Supplied material
--

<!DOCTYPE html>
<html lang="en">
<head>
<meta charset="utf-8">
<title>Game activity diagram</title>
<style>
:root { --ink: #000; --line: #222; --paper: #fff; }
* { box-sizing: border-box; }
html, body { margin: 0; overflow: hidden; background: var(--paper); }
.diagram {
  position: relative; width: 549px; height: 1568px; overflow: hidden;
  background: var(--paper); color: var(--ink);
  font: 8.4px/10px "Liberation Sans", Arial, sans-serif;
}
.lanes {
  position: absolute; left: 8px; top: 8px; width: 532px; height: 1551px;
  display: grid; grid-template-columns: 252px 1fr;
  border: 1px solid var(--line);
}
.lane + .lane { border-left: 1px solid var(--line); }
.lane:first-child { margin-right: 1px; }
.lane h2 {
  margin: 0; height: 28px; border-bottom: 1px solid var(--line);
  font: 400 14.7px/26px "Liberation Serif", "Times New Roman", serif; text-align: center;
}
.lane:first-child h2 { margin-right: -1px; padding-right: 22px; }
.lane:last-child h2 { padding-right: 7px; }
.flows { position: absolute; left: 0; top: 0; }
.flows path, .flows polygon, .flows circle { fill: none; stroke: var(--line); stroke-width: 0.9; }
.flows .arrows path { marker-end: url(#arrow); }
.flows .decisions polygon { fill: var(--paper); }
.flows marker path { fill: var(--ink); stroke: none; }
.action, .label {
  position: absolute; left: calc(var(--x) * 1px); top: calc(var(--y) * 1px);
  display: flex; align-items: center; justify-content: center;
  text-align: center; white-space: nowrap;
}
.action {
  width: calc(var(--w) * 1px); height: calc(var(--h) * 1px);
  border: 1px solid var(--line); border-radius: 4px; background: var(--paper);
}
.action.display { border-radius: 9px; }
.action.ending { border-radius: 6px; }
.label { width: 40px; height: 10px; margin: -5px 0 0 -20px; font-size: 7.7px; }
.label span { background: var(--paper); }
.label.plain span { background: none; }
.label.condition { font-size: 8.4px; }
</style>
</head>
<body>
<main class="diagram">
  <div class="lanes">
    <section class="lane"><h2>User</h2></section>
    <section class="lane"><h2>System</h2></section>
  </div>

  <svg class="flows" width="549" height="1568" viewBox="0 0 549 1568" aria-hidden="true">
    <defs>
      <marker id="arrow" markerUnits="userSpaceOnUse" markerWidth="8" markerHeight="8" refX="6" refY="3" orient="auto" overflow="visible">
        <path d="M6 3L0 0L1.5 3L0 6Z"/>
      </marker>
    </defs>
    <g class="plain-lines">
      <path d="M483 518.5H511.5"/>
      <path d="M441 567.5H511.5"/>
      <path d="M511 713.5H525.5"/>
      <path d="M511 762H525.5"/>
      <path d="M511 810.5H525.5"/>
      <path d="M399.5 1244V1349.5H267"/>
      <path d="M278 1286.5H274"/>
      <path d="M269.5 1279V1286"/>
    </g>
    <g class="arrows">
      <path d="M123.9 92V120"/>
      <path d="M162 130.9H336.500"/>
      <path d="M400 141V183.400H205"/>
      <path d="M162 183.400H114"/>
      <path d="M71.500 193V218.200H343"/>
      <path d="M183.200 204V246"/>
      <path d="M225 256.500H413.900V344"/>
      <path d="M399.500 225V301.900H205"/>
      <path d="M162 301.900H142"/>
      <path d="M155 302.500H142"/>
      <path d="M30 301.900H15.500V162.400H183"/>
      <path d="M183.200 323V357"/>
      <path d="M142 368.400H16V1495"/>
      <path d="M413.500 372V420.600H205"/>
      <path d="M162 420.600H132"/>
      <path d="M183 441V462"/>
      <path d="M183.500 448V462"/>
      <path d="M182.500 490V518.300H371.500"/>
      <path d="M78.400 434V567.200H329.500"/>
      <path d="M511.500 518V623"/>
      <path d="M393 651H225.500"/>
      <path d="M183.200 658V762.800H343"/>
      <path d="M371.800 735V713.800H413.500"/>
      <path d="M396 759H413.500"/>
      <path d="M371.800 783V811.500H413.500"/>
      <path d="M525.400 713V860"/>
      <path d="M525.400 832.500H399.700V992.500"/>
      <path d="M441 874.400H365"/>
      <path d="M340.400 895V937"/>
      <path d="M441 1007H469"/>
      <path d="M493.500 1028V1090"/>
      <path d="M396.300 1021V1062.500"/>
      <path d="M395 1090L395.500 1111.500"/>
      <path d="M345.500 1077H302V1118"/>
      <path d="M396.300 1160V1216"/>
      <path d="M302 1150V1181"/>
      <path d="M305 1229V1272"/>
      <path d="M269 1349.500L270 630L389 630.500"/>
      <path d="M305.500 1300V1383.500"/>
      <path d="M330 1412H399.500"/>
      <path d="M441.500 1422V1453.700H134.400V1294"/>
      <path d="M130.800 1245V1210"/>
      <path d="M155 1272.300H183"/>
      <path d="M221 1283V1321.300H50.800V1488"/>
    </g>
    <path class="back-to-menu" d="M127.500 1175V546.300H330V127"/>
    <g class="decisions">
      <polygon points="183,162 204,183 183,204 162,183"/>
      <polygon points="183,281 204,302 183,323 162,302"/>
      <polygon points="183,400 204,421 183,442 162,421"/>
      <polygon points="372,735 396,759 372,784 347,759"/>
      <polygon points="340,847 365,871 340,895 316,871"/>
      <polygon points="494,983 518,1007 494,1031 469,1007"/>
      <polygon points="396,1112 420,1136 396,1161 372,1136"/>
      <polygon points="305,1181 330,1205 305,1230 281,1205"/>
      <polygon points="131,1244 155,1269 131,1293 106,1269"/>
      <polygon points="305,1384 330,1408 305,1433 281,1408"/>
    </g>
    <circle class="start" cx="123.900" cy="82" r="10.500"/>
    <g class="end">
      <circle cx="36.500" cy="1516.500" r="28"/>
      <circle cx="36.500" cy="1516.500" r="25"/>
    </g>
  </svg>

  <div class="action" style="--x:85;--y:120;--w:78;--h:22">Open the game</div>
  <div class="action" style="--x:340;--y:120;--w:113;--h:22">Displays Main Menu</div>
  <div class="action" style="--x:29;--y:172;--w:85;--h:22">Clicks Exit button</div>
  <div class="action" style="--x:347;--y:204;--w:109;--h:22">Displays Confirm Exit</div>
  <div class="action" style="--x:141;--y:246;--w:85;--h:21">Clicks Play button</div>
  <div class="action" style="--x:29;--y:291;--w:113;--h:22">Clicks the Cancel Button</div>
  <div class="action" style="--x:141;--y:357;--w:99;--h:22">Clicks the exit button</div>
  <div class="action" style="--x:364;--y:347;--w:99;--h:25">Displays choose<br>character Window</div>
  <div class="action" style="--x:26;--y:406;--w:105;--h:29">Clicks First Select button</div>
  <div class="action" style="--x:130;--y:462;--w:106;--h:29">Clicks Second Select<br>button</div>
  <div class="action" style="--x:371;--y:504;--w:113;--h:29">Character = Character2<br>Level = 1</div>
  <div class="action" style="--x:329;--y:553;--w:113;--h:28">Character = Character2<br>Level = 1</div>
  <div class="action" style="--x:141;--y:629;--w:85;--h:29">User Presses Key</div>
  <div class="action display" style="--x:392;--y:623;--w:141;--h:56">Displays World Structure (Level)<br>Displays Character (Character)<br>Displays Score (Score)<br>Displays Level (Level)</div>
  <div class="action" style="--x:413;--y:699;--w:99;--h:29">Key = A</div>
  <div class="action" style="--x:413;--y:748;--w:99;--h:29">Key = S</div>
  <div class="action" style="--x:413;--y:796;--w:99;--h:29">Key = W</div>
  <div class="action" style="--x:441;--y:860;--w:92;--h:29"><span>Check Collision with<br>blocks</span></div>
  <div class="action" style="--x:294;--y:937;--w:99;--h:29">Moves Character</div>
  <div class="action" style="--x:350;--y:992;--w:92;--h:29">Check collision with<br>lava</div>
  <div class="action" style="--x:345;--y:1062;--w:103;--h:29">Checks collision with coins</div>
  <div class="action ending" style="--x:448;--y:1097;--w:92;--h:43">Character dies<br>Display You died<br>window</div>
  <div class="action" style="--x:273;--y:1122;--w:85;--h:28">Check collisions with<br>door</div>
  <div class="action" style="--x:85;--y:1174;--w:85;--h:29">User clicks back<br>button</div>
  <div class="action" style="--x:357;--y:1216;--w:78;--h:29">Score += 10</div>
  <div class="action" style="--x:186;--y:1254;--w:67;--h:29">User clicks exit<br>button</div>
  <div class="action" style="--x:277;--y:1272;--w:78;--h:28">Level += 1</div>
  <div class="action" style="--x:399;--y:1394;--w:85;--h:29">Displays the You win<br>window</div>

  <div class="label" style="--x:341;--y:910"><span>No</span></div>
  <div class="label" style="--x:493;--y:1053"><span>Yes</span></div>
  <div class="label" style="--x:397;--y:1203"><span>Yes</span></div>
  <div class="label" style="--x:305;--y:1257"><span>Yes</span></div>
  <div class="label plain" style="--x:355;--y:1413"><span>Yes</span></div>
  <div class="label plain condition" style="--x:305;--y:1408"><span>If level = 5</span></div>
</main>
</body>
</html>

--

What you should do
The answer must be every line from the records above that contains "background".

Completed exercise
html, body { margin: 0; overflow: hidden; background: var(--paper); }
  background: var(--paper); color: var(--ink);
  border: 1px solid var(--line); border-radius: 4px; background: var(--paper);
.label span { background: var(--paper); }
.label.plain span { background: none; }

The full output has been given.